Davidson: I’m fascinated by human psychology, and I love exploring what motivates people to make the choices they do — especially when they know they’re doing wrong. Crime fiction lets me put characters in extreme situations, so the emotional volume of the story is turned up high. That lets me get into the heart of a character quickly. Even though I love plot twists and cliffhangers and puzzles, the most important thing to me is always character.

IFOA: What’s the craziest thing you’ve ever done for a story?

Davidson: Learning to scuba dive in the St. Lawrence River. It was a crazy idea, because I’m a lousy swimmer. But when I was starting out as a freelance writer, I met the editor of Equinox. We were both fascinated by astronaut training, which includes scuba diving. The magazine had already covered that story, but the editor wanted to do a piece about learning to scuba dive and asked me if I’d take it on. I told him I was terrified of the water and he laughed and said that would make for a better piece! I’m glad I did it, but it was a harrowing experience to dive a shipwreck. A year later, I went diving with sharks in the Bahamas for another story. I should know better, but I get curious.

IFOA: Finish this sentence: I write best when…

Davidson: I understand what motivates my characters. I need to figure out what each character in the book wants and what they’re afraid of. Until I figure that out, I feel like I’m writing in the dark.

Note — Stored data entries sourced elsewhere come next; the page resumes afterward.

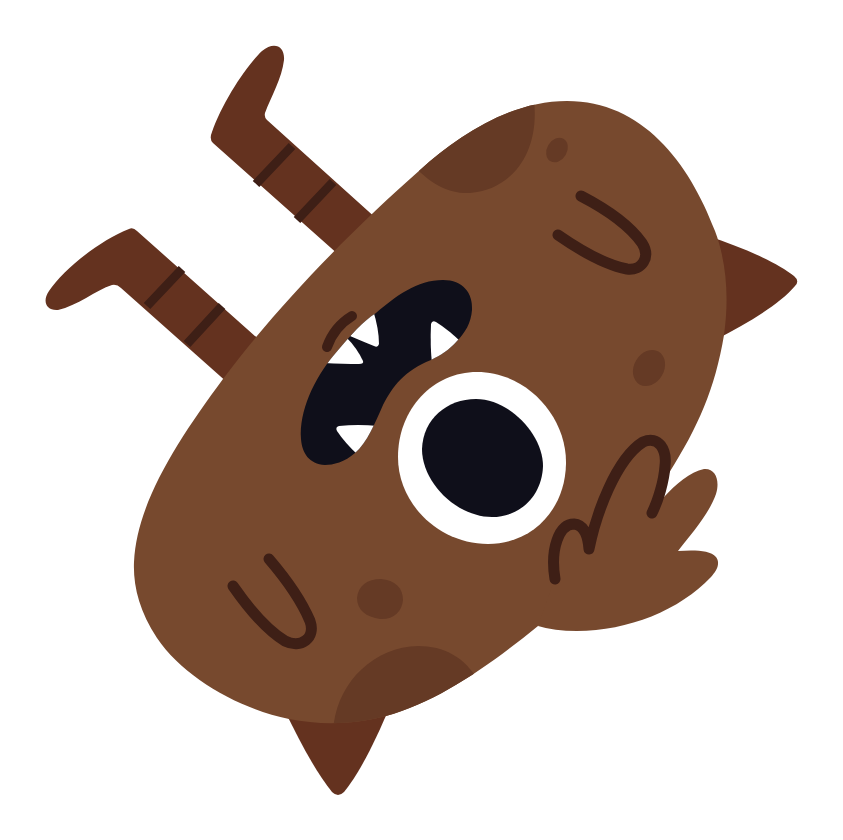
<!DOCTYPE html>
<html lang="en">
<head>
<meta charset="utf-8">
<title>Tumbling one-eyed monster</title>
<style>
:root {
  --paper: #ffffff;
  --fur: #77492e;
  --spot: #653a25;
  --limb: #64321f;
  --line: #3e1f16;
  --ink: #0f0f1a;
}
html, body { margin: 0; background: var(--paper); overflow: hidden; }
svg { display: block; width: 843px; height: 840px; }
.fur { fill: var(--fur); }
.spot { fill: var(--spot); }
.limb { fill: var(--limb); }
.ink { fill: var(--ink); }
.white { fill: var(--paper); }
.stripe, .line { fill: none; stroke: var(--line); }
.stripe { stroke-width: 9; }
.line { stroke-width: 11; stroke-linecap: round; stroke-linejoin: round; }
.smile { stroke-width: 10; }
</style>
</head>
<body>
<svg viewBox="0 0 843 840" role="img" aria-label="Brown one-eyed monster with horns, fangs and striped legs, tumbling sideways">
  <defs>
    <path id="body-shape" d="M420 170C458 136 510 101 567 101C642 101 689 162 715 231C727 263 729 300 724 335C715 389 698 427 669 473C630 540 590 585 538 626C490 665 438 702 386 716C351 725 320 725 289 719C240 709 184 678 157 638C139 611 133 585 134 562C137 502 178 440 223 379C278 305 355 227 420 170Z"/>
    <path id="mouth-shape" d="M301 439C299 411 314 379 334 355C352 334 362 322 376 313C396 296 417 280 443 280C463 280 473 293 472 310C471 323 465 333 457 341C449 350 441 355 431 360C404 371 393 386 383 405C376 421 367 443 355 453C345 462 333 465 325 465C309 464 302 453 301 439Z"/>
    <clipPath id="body-clip"><use href="#body-shape"/></clipPath>
    <clipPath id="mouth-clip"><use href="#mouth-shape"/></clipPath>
  </defs>

  <g id="legs">
    <path class="limb" d="M340 256L213 143Q209 139 212 132C222 103 246 66 262 51C274 41 285 46 284 60C282 78 271 97 265 113Q264 117 267 120L378 220Z"/>
    <path class="limb" d="M229 384L121 288Q117 284 112 285C96 290 77 306 58 310C46 311 42 301 49 291C63 270 100 240 129 229Q133 227 137 231L264 344Z"/>
    <path class="stripe" d="M256 184L292 146M297 220L333 182M147 306L182 269M187 344L222 306"/>
  </g>

  <g id="horns">
    <path class="limb" d="M708 236C741 247 777 262 794 276Q800 281 795 286C780 304 748 323 715 340Z"/>
    <path class="limb" d="M284 709C298 738 315 771 332 792Q338 798 344 792C359 774 376 740 390 706Z"/>
  </g>

  <use id="body" class="fur" href="#body-shape"/>

  <g id="spots" class="spot">
    <g clip-path="url(#body-clip)">
      <path d="M410 162C431 185 449 194 470 193C510 190 540 155 534 100L480 90Z"/>
      <path d="M333 732C335 685 372 647 418 646C444 646 465 657 479 682L440 740Z"/>
    </g>
    <ellipse cx="557" cy="150" rx="10" ry="13" transform="rotate(30 557 150)"/>
    <ellipse cx="649" cy="368" rx="15" ry="19" transform="rotate(30 649 368)"/>
    <path d="M357 598C358 586 367 579 381 579C395 580 403 588 403 600C402 612 393 620 380 619C366 617 357 610 357 598Z"/>
  </g>

  <g id="body-folds" class="line">
    <path d="M581 196C606 209 630 226 642 243C651 257 642 271 627 269C606 265 581 251 558 235"/>
    <path d="M269 559C287 580 302 602 310 621C316 638 301 649 285 641C267 630 249 609 233 586"/>
  </g>

  <g id="mouth">
    <use class="ink" href="#mouth-shape"/>
    <g class="white" clip-path="url(#mouth-clip)">
      <path d="M373 310Q379 329 379 344Q378 348 374 346Q364 342 350 336Z"/>
      <path d="M346 337Q357 348 363 361Q364 364 359 364Q344 364 324 363Z"/>
      <path d="M432 364Q430 345 431 324Q432 320 436 322Q449 330 463 344Z"/>
      <path d="M378 426Q358 424 339 426Q335 427 337 431Q345 443 358 455Z"/>
    </g>
    <path class="line smile" d="M352 316Q334 327 327 347"/>
  </g>

  <g id="eye">
    <path class="white" d="M398 457C398 409 433 372 477 372C526 372 567 416 566 464C565 511 531 544 488 544C440 544 398 505 398 457Z"/>
    <path class="ink" d="M422 449C423 419 447 399 476 399C509 399 543 434 543 466C542 496 520 517 492 517C457 517 422 483 422 449Z"/>
  </g>

  <g id="hand">
    <path class="fur" d="M555 578C551 552 556 530 570 524C582 524 588 535 589 548C596 512 617 461 643 442C664 434 672 459 664 497C676 484 690 472 704 469C716 468 720 481 716 494C709 514 692 533 678 551C694 550 710 550 716 557C721 564 716 571 711 577C680 610 628 631 577 631Q554 631 538 626Z"/>
    <path class="line" d="M555 579C550 549 559 524 574 524C584 525 588 536 589 549C596 514 616 459 643 442C659 435 667 450 665 466C664 481 658 501 652 513"/>
  </g>
</svg>
</body>
</html>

IFOA: Bonus question: International Festival of Authors in one word:

Davidson: Inspiring!

For more about Davidson and her appearance at IFOA, click here.